The government said it had three objectives: defend, deter and develop. The strategy outlines that the country has the means to defend itself against cyber attacks while the government would deter attacks through strong action. The government said it could detect, understand, investigate and disrupt hostile action taken against the country’s systems, pursuing and prosecuting offenders. At the same time the government said the UK has an innovative, growing cyber security industry, underpinned by world leading scientific research and development. The government said it would invest £1.9 billion over the next five years to transform significantly the UK’s cyber-security.
Money-laundering and cyber-security arrests
As evidence of the ongoing fight against cyber crime the NCA also announced last week the arrest of 14 people in the UK on suspicion of offences including laundering stolen money for international cyber criminals using malware. NCA officers believe the malware was developed and deployed by skilled cyber criminals in Eastern Europe.

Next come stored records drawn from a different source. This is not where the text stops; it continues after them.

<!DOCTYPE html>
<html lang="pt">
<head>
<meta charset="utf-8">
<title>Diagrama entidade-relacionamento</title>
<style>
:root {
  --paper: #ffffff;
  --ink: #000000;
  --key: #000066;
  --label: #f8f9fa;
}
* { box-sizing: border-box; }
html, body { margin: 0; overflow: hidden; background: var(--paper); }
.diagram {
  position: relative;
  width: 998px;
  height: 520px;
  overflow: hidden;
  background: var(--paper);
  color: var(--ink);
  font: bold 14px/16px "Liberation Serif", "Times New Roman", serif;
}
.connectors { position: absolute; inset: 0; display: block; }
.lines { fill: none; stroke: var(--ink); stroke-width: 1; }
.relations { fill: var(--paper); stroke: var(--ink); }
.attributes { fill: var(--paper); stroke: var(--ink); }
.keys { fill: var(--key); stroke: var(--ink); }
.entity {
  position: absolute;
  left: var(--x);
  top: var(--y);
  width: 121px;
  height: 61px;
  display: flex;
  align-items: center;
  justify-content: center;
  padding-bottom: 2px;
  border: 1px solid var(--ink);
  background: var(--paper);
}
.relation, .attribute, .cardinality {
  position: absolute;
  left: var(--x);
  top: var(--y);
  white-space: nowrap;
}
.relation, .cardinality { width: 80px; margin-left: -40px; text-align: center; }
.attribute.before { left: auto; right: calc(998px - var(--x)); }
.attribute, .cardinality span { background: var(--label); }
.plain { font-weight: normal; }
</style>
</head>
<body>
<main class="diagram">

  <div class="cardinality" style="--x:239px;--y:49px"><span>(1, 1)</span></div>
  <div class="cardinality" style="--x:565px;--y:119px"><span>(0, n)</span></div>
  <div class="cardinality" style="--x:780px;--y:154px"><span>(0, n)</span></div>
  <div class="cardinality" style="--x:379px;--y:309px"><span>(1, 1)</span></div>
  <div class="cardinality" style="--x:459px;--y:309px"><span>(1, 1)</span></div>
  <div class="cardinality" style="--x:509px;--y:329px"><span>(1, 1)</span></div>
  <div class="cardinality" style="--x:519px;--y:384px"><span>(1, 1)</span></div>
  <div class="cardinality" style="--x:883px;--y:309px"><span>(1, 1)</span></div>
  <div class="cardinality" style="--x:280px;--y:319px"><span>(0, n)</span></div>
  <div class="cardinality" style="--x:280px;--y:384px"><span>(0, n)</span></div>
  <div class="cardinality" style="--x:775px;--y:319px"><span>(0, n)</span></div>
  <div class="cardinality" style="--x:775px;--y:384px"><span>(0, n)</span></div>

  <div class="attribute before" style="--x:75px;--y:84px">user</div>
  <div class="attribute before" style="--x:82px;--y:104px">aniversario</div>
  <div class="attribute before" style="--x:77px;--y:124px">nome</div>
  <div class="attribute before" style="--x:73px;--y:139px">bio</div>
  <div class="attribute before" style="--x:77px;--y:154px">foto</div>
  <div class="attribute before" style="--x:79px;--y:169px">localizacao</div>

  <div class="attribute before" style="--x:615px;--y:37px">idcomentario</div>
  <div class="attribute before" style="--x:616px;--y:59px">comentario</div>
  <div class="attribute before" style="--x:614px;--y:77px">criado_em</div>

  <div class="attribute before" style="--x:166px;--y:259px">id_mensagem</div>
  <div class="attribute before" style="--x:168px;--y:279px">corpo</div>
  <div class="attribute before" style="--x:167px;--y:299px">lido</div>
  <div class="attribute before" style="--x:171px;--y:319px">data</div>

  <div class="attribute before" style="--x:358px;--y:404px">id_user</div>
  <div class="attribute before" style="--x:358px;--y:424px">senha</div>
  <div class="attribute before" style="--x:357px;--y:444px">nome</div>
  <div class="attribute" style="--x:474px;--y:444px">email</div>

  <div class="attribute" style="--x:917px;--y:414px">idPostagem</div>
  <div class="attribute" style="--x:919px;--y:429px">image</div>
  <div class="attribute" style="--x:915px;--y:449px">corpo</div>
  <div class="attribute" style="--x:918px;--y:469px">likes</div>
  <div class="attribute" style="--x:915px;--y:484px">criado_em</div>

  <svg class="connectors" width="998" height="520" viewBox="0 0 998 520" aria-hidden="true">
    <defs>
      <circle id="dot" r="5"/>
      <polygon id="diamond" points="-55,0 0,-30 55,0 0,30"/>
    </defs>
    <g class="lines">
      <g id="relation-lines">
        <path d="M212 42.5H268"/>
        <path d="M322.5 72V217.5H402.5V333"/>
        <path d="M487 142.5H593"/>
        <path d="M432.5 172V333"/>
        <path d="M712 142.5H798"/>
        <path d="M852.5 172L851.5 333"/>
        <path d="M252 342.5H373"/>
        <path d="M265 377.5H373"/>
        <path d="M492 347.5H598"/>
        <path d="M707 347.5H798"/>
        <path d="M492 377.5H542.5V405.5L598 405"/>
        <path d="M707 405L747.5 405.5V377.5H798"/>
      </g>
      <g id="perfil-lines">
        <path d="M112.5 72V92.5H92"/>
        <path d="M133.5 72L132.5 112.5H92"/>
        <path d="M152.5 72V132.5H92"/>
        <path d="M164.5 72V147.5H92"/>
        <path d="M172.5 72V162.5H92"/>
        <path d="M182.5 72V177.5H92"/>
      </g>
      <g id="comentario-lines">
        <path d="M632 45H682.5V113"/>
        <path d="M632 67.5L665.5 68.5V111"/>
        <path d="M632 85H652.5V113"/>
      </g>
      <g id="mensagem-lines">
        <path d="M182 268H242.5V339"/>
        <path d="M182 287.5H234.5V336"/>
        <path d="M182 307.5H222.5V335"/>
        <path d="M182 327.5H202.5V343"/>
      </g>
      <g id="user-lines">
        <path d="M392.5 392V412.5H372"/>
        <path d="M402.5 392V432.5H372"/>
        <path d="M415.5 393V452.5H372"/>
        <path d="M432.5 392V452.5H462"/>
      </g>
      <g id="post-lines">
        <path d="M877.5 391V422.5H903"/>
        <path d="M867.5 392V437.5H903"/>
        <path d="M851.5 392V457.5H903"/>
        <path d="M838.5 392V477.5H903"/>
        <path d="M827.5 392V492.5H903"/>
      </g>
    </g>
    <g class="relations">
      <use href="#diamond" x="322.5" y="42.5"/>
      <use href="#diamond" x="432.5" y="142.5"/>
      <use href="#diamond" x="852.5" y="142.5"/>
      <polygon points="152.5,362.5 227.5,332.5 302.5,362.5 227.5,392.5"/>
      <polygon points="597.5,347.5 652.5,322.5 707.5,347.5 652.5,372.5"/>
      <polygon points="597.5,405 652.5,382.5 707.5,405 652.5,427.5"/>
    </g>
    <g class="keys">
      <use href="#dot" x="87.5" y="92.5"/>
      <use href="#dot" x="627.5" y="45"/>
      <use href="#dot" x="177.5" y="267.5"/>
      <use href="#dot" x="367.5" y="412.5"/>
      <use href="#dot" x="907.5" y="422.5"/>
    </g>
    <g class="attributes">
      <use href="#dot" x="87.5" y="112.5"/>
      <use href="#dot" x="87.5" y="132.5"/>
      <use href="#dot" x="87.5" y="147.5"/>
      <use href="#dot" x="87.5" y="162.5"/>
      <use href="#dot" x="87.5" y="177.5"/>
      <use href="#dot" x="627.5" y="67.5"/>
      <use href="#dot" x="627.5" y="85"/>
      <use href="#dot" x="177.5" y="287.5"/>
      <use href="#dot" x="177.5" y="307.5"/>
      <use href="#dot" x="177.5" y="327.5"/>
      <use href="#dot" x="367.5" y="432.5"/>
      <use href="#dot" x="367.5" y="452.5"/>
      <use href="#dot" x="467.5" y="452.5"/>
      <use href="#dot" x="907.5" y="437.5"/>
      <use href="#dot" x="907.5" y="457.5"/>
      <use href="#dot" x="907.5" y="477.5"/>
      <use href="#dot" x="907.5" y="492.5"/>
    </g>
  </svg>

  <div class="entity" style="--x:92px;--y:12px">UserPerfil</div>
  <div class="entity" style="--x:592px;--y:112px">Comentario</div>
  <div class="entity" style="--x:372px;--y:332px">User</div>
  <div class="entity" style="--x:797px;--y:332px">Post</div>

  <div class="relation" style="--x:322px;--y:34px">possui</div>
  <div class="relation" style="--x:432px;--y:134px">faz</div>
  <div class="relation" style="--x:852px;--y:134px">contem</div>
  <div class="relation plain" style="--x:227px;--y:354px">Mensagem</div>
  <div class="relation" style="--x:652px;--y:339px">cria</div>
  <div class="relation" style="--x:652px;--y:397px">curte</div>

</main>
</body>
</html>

Mike Hulett, Head of Operations at the NCA’s National Cyber Crime Unit said: “Cyber crime is an increasing threat in the UK and internationally, which the NCA is determined to combat at every level. The malware utilised in this case hits small and medium sized businesses particularly hard.”
Tesco bank breached
Less than a week after the launch of the UK government’s cyber security strategy, Tesco Bank – a subsidiary of the major supermarket chain – suffered an unprecedented cyber-security breach, highlighting the scale of risks and damage that consumers, companies and shareholders face.
Benny Higgins, chief executive, Tesco Bank said that around 40,000 of its customers’ current accounts had been subject to online criminal activity, and around half of these customers had money withdrawn fraudulently from their accounts. Higgins said that all money stolen will be refunded by the bank. The National Crime Agency has said it is coordinating the law enforcement response to the data breach.
£1.9 billion cyber-security fine for Tesco? Not quite yet
Under the EU’s forthcoming General Data Protection Regulation (GDPR), Tesco plc would face fines of £1.9 billion or more. The Regulation uses a company’s entire as the baseline for fines, which could be up to four per cent of turnover. Brexit notwithstanding, the GDPR is on track to come into force in May 2018 in the UK. Audit committees will need to get the cyber-risk strategy sorted out sooner rather than later.